◆ Work instruction: Print, exactly and completely, the data that appears below.

◆ Raw data:
:::::

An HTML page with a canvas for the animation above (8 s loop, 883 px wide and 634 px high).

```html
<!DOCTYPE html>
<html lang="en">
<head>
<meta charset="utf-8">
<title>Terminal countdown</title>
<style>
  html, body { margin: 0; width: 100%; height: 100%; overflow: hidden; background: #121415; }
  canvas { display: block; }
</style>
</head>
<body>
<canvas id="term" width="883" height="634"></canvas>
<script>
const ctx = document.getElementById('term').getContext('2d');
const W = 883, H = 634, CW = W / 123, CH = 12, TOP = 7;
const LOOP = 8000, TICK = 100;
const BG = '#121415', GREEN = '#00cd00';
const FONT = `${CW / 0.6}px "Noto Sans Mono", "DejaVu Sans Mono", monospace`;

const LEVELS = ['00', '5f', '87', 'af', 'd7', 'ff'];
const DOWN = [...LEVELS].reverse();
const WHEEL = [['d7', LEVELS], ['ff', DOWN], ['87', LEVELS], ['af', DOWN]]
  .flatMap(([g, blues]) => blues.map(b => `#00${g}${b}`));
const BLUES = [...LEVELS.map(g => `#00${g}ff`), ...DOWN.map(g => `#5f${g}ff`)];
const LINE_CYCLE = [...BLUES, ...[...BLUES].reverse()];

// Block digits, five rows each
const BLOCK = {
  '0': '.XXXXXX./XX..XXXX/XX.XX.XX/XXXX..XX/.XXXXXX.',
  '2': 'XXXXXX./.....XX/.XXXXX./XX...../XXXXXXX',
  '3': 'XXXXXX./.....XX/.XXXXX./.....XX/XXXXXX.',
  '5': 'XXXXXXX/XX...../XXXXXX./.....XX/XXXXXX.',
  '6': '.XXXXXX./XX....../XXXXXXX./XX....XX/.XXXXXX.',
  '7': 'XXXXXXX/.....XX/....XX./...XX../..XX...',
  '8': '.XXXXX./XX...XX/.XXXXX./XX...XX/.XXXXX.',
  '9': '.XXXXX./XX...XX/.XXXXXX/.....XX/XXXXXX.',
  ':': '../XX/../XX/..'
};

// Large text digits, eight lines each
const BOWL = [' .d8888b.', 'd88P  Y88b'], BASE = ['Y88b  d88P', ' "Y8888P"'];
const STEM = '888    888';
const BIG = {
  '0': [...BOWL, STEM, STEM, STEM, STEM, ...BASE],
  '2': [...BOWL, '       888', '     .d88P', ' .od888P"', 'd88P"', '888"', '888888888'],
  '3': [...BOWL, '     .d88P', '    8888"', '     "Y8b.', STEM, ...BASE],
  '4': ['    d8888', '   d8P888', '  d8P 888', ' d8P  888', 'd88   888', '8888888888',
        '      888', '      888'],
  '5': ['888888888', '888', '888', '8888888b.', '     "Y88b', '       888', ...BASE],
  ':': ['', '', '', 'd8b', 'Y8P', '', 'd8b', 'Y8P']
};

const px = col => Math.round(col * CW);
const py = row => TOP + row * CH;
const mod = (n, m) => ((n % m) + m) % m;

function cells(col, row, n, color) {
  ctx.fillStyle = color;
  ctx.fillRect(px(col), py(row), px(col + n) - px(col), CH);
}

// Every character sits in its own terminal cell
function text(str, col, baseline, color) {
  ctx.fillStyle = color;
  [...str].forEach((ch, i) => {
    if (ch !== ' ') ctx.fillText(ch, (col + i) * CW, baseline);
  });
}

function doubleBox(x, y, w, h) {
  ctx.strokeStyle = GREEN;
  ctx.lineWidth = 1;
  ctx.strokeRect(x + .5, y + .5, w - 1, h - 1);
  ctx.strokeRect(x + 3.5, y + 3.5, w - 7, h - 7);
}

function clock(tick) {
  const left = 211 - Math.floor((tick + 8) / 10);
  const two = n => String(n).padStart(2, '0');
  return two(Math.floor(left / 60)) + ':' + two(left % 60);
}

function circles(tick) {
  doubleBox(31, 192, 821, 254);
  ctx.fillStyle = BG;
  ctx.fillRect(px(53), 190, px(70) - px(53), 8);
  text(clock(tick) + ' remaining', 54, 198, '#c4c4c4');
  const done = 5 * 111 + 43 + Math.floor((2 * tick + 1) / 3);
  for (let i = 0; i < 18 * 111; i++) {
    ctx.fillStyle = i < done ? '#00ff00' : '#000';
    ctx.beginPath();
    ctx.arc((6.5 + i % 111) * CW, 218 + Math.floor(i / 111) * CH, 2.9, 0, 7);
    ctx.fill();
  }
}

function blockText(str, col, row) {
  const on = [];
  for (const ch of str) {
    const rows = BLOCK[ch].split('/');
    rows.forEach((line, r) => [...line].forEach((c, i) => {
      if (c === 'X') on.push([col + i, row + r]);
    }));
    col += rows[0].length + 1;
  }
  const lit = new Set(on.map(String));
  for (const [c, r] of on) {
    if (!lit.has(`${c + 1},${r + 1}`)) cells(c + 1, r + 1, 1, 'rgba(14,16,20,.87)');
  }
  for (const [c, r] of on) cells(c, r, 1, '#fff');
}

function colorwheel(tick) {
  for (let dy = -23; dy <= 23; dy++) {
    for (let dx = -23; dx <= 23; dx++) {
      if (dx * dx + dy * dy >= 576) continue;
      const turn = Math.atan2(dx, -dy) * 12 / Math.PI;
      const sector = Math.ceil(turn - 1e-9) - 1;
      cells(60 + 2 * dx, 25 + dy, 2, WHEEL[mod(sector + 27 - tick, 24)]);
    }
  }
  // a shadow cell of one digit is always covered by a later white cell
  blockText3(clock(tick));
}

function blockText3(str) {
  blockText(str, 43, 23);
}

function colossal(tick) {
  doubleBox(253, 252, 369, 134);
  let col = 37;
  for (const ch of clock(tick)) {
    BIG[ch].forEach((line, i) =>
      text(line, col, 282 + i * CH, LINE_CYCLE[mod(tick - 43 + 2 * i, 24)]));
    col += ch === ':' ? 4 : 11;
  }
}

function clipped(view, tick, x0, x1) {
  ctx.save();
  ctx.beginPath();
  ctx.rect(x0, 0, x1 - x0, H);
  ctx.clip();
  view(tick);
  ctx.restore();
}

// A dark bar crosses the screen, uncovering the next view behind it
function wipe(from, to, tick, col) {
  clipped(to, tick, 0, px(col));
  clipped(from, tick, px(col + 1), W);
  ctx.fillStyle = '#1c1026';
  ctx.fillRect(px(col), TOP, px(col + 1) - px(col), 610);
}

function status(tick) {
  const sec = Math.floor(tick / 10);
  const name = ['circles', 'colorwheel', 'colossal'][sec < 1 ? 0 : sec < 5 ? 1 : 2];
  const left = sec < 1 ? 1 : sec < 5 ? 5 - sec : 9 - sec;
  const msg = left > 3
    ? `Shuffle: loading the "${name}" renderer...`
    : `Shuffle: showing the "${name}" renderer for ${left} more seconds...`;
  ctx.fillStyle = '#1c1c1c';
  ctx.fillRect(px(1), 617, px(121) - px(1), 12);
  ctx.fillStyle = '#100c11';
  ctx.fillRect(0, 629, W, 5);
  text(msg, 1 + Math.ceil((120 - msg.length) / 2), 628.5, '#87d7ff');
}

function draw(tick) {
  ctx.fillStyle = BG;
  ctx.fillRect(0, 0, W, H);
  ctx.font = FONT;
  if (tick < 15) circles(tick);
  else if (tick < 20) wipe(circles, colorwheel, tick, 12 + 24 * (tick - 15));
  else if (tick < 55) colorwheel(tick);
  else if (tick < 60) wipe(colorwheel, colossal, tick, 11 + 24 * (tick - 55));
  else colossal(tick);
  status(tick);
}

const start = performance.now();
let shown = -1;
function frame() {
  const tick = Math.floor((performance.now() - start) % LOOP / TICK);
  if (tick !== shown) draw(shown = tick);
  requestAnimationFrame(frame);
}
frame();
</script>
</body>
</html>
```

:::::

◆ Exercise response:
An HTML page with a canvas for the animation above (8 s loop, 883 px wide and 634 px high).

```html
<!DOCTYPE html>
<html lang="en">
<head>
<meta charset="utf-8">
<title>Terminal countdown</title>
<style>
  html, body { margin: 0; width: 100%; height: 100%; overflow: hidden; background: #121415; }
  canvas { display: block; }
</style>
</head>
<body>
<canvas id="term" width="883" height="634"></canvas>
<script>
const ctx = document.getElementById('term').getContext('2d');
const W = 883, H = 634, CW = W / 123, CH = 12, TOP = 7;
const LOOP = 8000, TICK = 100;
const BG = '#121415', GREEN = '#00cd00';
const FONT = `${CW / 0.6}px "Noto Sans Mono", "DejaVu Sans Mono", monospace`;

const LEVELS = ['00', '5f', '87', 'af', 'd7', 'ff'];
const DOWN = [...LEVELS].reverse();
const WHEEL = [['d7', LEVELS], ['ff', DOWN], ['87', LEVELS], ['af', DOWN]]
  .flatMap(([g, blues]) => blues.map(b => `#00${g}${b}`));
const BLUES = [...LEVELS.map(g => `#00${g}ff`), ...DOWN.map(g => `#5f${g}ff`)];
const LINE_CYCLE = [...BLUES, ...[...BLUES].reverse()];

// Block digits, five rows each
const BLOCK = {
  '0': '.XXXXXX./XX..XXXX/XX.XX.XX/XXXX..XX/.XXXXXX.',
  '2': 'XXXXXX./.....XX/.XXXXX./XX...../XXXXXXX',
  '3': 'XXXXXX./.....XX/.XXXXX./.....XX/XXXXXX.',
  '5': 'XXXXXXX/XX...../XXXXXX./.....XX/XXXXXX.',
  '6': '.XXXXXX./XX....../XXXXXXX./XX....XX/.XXXXXX.',
  '7': 'XXXXXXX/.....XX/....XX./...XX../..XX...',
  '8': '.XXXXX./XX...XX/.XXXXX./XX...XX/.XXXXX.',
  '9': '.XXXXX./XX...XX/.XXXXXX/.....XX/XXXXXX.',
  ':': '../XX/../XX/..'
};

// Large text digits, eight lines each
const BOWL = [' .d8888b.', 'd88P  Y88b'], BASE = ['Y88b  d88P', ' "Y8888P"'];
const STEM = '888    888';
const BIG = {
  '0': [...BOWL, STEM, STEM, STEM, STEM, ...BASE],
  '2': [...BOWL, '       888', '     .d88P', ' .od888P"', 'd88P"', '888"', '888888888'],
  '3': [...BOWL, '     .d88P', '    8888"', '     "Y8b.', STEM, ...BASE],
  '4': ['    d8888', '   d8P888', '  d8P 888', ' d8P  888', 'd88   888', '8888888888',
        '      888', '      888'],
  '5': ['888888888', '888', '888', '8888888b.', '     "Y88b', '       888', ...BASE],
  ':': ['', '', '', 'd8b', 'Y8P', '', 'd8b', 'Y8P']
};

const px = col => Math.round(col * CW);
const py = row => TOP + row * CH;
const mod = (n, m) => ((n % m) + m) % m;

function cells(col, row, n, color) {
  ctx.fillStyle = color;
  ctx.fillRect(px(col), py(row), px(col + n) - px(col), CH);
}

// Every character sits in its own terminal cell
function text(str, col, baseline, color) {
  ctx.fillStyle = color;
  [...str].forEach((ch, i) => {
    if (ch !== ' ') ctx.fillText(ch, (col + i) * CW, baseline);
  });
}

function doubleBox(x, y, w, h) {
  ctx.strokeStyle = GREEN;
  ctx.lineWidth = 1;
  ctx.strokeRect(x + .5, y + .5, w - 1, h - 1);
  ctx.strokeRect(x + 3.5, y + 3.5, w - 7, h - 7);
}

function clock(tick) {
  const left = 211 - Math.floor((tick + 8) / 10);
  const two = n => String(n).padStart(2, '0');
  return two(Math.floor(left / 60)) + ':' + two(left % 60);
}

function circles(tick) {
  doubleBox(31, 192, 821, 254);
  ctx.fillStyle = BG;
  ctx.fillRect(px(53), 190, px(70) - px(53), 8);
  text(clock(tick) + ' remaining', 54, 198, '#c4c4c4');
  const done = 5 * 111 + 43 + Math.floor((2 * tick + 1) / 3);
  for (let i = 0; i < 18 * 111; i++) {
    ctx.fillStyle = i < done ? '#00ff00' : '#000';
    ctx.beginPath();
    ctx.arc((6.5 + i % 111) * CW, 218 + Math.floor(i / 111) * CH, 2.9, 0, 7);
    ctx.fill();
  }
}

function blockText(str, col, row) {
  const on = [];
  for (const ch of str) {
    const rows = BLOCK[ch].split('/');
    rows.forEach((line, r) => [...line].forEach((c, i) => {
      if (c === 'X') on.push([col + i, row + r]);
    }));
    col += rows[0].length + 1;
  }
  const lit = new Set(on.map(String));
  for (const [c, r] of on) {
    if (!lit.has(`${c + 1},${r + 1}`)) cells(c + 1, r + 1, 1, 'rgba(14,16,20,.87)');
  }
  for (const [c, r] of on) cells(c, r, 1, '#fff');
}

function colorwheel(tick) {
  for (let dy = -23; dy <= 23; dy++) {
    for (let dx = -23; dx <= 23; dx++) {
      if (dx * dx + dy * dy >= 576) continue;
      const turn = Math.atan2(dx, -dy) * 12 / Math.PI;
      const sector = Math.ceil(turn - 1e-9) - 1;
      cells(60 + 2 * dx, 25 + dy, 2, WHEEL[mod(sector + 27 - tick, 24)]);
    }
  }
  // a shadow cell of one digit is always covered by a later white cell
  blockText3(clock(tick));
}

function blockText3(str) {
  blockText(str, 43, 23);
}

function colossal(tick) {
  doubleBox(253, 252, 369, 134);
  let col = 37;
  for (const ch of clock(tick)) {
    BIG[ch].forEach((line, i) =>
      text(line, col, 282 + i * CH, LINE_CYCLE[mod(tick - 43 + 2 * i, 24)]));
    col += ch === ':' ? 4 : 11;
  }
}

function clipped(view, tick, x0, x1) {
  ctx.save();
  ctx.beginPath();
  ctx.rect(x0, 0, x1 - x0, H);
  ctx.clip();
  view(tick);
  ctx.restore();
}

// A dark bar crosses the screen, uncovering the next view behind it
function wipe(from, to, tick, col) {
  clipped(to, tick, 0, px(col));
  clipped(from, tick, px(col + 1), W);
  ctx.fillStyle = '#1c1026';
  ctx.fillRect(px(col), TOP, px(col + 1) - px(col), 610);
}

function status(tick) {
  const sec = Math.floor(tick / 10);
  const name = ['circles', 'colorwheel', 'colossal'][sec < 1 ? 0 : sec < 5 ? 1 : 2];
  const left = sec < 1 ? 1 : sec < 5 ? 5 - sec : 9 - sec;
  const msg = left > 3
    ? `Shuffle: loading the "${name}" renderer...`
    : `Shuffle: showing the "${name}" renderer for ${left} more seconds...`;
  ctx.fillStyle = '#1c1c1c';
  ctx.fillRect(px(1), 617, px(121) - px(1), 12);
  ctx.fillStyle = '#100c11';
  ctx.fillRect(0, 629, W, 5);
  text(msg, 1 + Math.ceil((120 - msg.length) / 2), 628.5, '#87d7ff');
}

function draw(tick) {
  ctx.fillStyle = BG;
  ctx.fillRect(0, 0, W, H);
  ctx.font = FONT;
  if (tick < 15) circles(tick);
  else if (tick < 20) wipe(circles, colorwheel, tick, 12 + 24 * (tick - 15));
  else if (tick < 55) colorwheel(tick);
  else if (tick < 60) wipe(colorwheel, colossal, tick, 11 + 24 * (tick - 55));
  else colossal(tick);
  status(tick);
}

const start = performance.now();
let shown = -1;
function frame() {
  const tick = Math.floor((performance.now() - start) % LOOP / TICK);
  if (tick !== shown) draw(shown = tick);
  requestAnimationFrame(frame);
}
frame();
</script>
</body>
</html>
```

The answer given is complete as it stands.